To Kill a Mockingbird
A film by Robert Mulligan
English with English subtitles
13th June 2010; 5.45 pm
Perks Mini Theater, Perks School
Screening will be followed by 20 minutes
documentary with director Robert Mulligan,
Gregory Peck and others
Harper Lee's highly regarded and eminently successful first novel has been artfully and delicately translated to the screen."To Kill a Mockingbird" is a major film achievement, a significant, captivating and memorable picture that ranks with the best of recent years. Its success in the literary world seems certain to be replicated in the theatrical sphere.

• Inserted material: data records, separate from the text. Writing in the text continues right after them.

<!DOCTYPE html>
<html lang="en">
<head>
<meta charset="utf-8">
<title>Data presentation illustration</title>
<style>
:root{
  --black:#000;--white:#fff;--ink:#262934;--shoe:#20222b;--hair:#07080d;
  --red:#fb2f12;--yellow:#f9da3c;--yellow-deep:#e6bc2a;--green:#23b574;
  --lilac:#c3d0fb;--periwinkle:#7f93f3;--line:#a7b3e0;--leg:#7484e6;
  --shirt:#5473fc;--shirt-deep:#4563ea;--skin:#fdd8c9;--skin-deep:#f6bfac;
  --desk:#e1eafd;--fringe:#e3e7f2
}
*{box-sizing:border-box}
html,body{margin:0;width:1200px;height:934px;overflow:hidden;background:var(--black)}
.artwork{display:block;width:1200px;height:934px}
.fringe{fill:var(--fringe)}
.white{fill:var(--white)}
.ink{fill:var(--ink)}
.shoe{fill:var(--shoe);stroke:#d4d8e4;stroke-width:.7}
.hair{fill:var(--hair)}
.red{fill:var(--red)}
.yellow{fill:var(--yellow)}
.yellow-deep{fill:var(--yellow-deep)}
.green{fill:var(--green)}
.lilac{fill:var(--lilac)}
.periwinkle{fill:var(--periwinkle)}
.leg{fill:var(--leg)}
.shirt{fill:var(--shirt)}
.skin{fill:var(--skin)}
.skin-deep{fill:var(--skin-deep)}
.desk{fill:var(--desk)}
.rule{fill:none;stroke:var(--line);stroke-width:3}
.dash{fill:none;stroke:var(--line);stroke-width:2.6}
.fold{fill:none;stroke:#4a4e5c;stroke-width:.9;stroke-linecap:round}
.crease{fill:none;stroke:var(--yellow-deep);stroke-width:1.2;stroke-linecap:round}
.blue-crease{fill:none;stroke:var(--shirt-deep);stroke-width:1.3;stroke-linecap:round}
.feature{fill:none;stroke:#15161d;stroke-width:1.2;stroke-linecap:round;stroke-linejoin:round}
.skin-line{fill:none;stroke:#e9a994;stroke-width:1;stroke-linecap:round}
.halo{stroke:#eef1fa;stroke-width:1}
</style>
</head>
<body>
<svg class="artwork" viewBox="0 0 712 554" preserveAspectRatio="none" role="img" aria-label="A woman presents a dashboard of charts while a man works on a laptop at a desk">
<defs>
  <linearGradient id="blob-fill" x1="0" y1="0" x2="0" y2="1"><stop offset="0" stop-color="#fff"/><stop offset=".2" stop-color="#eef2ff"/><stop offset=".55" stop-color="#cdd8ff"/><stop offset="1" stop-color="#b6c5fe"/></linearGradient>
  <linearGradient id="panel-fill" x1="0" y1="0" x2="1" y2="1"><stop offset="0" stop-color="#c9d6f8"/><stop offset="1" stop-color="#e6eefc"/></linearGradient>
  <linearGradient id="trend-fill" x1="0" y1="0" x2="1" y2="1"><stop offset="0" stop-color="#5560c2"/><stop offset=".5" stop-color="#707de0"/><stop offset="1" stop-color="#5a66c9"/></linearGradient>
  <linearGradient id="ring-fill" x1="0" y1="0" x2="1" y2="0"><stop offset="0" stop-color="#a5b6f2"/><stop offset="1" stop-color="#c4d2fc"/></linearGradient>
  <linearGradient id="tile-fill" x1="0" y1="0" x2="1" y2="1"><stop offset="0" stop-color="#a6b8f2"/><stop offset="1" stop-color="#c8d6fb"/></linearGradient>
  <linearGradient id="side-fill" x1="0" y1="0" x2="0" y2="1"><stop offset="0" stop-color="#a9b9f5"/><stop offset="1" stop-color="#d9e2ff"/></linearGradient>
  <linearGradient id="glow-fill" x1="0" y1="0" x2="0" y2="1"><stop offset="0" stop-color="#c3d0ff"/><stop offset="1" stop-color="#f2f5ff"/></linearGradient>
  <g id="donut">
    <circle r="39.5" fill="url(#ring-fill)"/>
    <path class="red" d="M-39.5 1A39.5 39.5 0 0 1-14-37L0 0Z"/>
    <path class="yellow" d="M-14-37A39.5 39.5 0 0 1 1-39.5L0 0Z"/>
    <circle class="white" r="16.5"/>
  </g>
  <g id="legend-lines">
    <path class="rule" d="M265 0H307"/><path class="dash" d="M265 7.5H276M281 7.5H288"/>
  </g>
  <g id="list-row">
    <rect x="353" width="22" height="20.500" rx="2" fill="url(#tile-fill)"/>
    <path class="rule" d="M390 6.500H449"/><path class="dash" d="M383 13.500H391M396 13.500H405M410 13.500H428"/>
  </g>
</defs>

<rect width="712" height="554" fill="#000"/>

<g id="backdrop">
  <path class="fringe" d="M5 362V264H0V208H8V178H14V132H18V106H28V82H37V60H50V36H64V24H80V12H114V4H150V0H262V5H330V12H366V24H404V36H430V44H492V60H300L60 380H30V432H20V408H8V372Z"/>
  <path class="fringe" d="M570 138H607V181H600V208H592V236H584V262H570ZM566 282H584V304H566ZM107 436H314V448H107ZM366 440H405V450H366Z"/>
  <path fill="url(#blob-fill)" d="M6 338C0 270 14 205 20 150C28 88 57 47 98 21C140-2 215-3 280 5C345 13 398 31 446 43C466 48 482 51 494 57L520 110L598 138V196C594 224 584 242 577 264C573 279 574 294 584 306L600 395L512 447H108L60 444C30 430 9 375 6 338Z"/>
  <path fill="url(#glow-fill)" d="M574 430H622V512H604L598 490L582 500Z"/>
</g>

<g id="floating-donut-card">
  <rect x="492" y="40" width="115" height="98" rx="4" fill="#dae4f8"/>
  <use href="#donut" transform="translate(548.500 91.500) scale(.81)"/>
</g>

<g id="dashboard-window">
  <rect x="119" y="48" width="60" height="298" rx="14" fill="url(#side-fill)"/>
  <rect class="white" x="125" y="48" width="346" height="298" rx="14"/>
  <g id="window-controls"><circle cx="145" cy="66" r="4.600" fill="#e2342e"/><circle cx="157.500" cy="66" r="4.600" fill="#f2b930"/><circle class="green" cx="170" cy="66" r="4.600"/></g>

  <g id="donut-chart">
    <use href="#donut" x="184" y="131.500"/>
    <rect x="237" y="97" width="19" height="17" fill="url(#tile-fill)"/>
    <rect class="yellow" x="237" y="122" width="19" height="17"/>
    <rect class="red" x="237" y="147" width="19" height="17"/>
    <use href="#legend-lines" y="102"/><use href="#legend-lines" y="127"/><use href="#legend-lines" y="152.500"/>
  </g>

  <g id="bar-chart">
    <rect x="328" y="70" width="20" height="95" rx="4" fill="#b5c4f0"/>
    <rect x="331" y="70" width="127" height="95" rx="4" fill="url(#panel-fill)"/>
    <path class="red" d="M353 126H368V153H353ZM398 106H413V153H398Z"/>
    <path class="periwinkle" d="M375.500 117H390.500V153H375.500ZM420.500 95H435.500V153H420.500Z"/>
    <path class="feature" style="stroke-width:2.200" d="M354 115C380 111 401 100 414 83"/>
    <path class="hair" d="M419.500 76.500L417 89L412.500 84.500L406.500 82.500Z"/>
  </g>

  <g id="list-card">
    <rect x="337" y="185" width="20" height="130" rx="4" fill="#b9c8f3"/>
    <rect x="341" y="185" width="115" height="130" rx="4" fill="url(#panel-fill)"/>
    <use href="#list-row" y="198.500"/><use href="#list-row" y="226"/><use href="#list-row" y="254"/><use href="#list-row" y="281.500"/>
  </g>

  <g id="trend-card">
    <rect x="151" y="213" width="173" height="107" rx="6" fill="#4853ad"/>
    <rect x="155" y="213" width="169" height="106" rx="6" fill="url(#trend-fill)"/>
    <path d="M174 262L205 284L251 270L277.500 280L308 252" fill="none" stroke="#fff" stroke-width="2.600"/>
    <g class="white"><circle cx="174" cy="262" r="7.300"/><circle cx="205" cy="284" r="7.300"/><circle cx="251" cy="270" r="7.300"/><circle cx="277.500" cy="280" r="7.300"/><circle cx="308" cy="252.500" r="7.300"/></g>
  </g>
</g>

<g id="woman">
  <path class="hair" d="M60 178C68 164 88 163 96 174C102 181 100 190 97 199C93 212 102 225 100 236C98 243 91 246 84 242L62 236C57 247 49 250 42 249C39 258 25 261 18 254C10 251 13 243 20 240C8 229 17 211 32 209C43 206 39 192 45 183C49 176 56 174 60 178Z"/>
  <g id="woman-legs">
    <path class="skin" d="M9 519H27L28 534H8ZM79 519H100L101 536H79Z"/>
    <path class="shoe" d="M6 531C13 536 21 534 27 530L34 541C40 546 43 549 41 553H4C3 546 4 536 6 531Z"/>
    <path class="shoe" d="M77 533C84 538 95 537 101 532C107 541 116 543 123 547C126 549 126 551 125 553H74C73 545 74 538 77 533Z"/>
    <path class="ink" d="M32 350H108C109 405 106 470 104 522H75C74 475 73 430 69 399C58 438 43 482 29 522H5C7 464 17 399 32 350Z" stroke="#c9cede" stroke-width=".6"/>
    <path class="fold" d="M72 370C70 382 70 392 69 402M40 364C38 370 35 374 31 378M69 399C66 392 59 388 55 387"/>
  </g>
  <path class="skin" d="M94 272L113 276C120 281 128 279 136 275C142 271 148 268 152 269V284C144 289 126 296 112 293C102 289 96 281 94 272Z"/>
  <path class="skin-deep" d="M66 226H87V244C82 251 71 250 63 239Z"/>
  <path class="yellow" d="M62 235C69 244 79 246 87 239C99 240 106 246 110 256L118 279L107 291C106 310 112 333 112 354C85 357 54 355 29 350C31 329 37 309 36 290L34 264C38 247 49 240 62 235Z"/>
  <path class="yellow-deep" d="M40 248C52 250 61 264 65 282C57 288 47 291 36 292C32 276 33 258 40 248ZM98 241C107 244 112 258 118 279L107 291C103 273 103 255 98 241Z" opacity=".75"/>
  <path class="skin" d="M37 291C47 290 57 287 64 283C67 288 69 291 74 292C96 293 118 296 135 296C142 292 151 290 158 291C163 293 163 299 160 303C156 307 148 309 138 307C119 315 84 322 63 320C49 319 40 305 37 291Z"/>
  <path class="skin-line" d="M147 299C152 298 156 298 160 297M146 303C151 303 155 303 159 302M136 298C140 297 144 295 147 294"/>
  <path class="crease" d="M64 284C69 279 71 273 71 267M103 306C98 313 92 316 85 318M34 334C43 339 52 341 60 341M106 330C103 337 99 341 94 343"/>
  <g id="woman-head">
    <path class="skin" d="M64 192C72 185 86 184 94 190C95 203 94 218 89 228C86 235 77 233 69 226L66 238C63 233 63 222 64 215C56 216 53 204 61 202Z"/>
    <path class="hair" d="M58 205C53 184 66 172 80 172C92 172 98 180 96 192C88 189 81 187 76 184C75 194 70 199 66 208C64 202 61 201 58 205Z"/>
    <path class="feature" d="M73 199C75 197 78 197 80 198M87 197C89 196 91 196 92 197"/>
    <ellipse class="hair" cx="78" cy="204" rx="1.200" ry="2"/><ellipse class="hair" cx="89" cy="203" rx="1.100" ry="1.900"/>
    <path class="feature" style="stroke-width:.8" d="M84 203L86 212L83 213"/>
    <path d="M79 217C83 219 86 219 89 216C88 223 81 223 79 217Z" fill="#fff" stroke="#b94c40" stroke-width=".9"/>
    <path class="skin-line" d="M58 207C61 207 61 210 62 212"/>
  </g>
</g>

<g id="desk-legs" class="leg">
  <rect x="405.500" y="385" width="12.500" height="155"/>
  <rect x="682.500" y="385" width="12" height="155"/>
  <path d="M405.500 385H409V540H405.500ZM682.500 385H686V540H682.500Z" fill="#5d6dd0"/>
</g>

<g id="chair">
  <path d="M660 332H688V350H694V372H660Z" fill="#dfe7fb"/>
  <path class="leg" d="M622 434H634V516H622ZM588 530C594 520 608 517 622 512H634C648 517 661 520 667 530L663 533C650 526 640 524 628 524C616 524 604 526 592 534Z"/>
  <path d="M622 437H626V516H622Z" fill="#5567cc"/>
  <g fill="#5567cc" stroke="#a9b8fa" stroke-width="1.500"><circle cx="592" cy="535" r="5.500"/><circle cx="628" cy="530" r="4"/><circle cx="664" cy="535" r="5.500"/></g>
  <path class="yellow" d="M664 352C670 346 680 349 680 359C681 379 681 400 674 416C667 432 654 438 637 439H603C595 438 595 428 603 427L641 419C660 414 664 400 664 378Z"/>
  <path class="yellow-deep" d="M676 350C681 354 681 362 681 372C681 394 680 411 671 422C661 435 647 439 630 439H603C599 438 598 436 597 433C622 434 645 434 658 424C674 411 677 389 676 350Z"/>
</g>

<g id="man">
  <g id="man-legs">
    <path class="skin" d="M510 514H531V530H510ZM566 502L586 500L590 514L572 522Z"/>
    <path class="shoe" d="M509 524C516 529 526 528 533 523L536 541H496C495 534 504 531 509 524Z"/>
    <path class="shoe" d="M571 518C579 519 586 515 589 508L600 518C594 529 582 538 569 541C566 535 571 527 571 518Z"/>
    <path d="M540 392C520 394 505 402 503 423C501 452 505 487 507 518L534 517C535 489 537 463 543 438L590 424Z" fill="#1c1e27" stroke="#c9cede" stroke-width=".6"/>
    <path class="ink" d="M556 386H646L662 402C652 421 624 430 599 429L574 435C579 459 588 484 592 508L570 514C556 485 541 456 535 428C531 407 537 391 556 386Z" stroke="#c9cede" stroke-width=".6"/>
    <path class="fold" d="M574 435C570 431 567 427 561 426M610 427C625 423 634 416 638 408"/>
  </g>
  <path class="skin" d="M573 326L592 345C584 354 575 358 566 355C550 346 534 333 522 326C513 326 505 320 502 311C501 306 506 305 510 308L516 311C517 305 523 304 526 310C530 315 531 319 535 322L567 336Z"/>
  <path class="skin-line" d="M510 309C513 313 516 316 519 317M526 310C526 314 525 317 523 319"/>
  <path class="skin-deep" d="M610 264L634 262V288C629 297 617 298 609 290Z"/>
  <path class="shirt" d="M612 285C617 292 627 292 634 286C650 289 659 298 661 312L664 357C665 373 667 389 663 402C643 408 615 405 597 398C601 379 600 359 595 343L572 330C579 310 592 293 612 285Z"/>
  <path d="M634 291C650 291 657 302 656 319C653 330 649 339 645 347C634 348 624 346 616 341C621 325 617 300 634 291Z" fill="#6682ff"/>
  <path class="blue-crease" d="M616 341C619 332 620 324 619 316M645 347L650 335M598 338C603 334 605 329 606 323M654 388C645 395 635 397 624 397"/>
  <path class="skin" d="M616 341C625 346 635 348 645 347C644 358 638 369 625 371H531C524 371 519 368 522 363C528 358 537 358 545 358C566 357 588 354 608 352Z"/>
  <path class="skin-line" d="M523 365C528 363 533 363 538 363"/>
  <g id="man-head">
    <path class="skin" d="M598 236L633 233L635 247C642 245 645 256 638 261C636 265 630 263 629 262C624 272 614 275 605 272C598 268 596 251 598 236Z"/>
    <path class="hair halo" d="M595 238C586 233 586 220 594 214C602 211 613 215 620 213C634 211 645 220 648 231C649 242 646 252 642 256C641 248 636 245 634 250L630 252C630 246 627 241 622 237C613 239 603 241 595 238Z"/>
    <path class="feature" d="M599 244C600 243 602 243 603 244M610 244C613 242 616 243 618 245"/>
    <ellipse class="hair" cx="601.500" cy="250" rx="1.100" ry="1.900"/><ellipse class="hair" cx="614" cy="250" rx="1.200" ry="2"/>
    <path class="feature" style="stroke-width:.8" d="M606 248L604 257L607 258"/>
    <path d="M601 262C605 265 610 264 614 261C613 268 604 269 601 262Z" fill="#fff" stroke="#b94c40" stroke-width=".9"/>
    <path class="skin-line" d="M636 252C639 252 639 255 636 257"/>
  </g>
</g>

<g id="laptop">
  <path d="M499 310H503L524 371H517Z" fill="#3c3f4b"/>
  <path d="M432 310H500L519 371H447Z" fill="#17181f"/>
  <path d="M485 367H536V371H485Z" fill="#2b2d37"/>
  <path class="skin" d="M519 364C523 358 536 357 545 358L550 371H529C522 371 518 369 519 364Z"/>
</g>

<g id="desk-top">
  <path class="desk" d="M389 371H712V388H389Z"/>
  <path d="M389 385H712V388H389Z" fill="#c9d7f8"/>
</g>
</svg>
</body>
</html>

As it unfolds on the screen, "To Kill a Mockingbird" bears with it, oddly enough, alternating overtones of Faulkner, Twain, Steinbeck, Hitchcock and an Our Gang comedy. The power and fascination of the story lies in the disarming and enthralling contrast of its two basic plot components.
A telling indictment of racial prejudice in the deep South, it is also a charming tale of the emergence of two youngsters from the realm of wild childhood fantasy to the horizon of maturity, responsibility, compassion and social insight.
It is the story of a wise, gentle, soft-spoken Alabama lawyer (Gregory Peck) entrusted with the formidable dual chore of defending a Negro falsely accused of rape while raising his own impressionable, imaginative, motherless children in a hostile, terrifying environment of bigotry and economic depression.
The characters are strict where they stand, whether it’s good or evil, or anything that the kid’s memory makes up. It’s all really well made and I applaud these two for their work. I also applaud Horton Foote for his fine adaptation of this great book.
The performances are dead-on. Gregory Peck is masterful in the role of Atticus Finch, never overdoing his emotions. Mary Badham (who is sister of director John Badham) is also impressive as Scout but is closely matched by Phillip Alford as Jem. All three combined steal the show. The rest of the cast is also great, and you will forever have James Anderson as the evil “white trash” Bob Ewell.
It’s a family film that everyone should enjoy. One of the finest films ever made, this film will really make you remember those days when you were a kid and how great and happy and good looking the world around you looked, plus at the same time, teaching and refining some moral values that are still effervescent today as they were many years ago.
Robert Patrick Mulligan was born in the Bronx on Aug. 23, 1925. Mulligan studied at Fordham University before serving with the United States Marine Corps during World War II. At war's end, he obtained work in the editorial department of the New York Times, but left to pursue a career in television.
Employed by the CBS network, Mulligan began his television career at the bottom of the ladder as a messenger boy. He worked his way up, learned the business and by 1948 he was directing important dramatic series. In 1959 he won an Emmy Award for directing The Moon and Sixpence, a made-for-television production that marked the American small-screen debut of Laurence Olivier.
In 1957 Robert Mulligan directed his first motion picture (Fear Strikes Out) and five years later received wide acclaim and Academy Award and Directors Guild of America nominations for To Kill a Mockingbird. In the same year, he also directed a film with stars Rock Hudson and Burl Ives, called The Spiral Road, based on the book by Jan de Hartog.
In 1972, he was nominated for a Golden Globe Award for Best Director and another Directors Guild Award for the highly successful Summer of '42.
His final film was 1991's The Man in the Moon
In “To Kill a Mockingbird” and many other films, Mr. Mulligan was commended for his keen attention to the inner lives of young people, and for coaxing nuanced performances from the actors who played them.
"You never really understand a person," Atticus says, "until you consider things from his point of view. Until you climb inside of his skin and walk around in it." Tolerance ripening into fascination, and then to empathy: that was Mulligan's strength, especially in his psychological portraiture of the young. You could call him the J.D. Salinger of directors and be grateful that, in his movie heart, he stayed so young so long.
Mulligan passed away at the age of 83.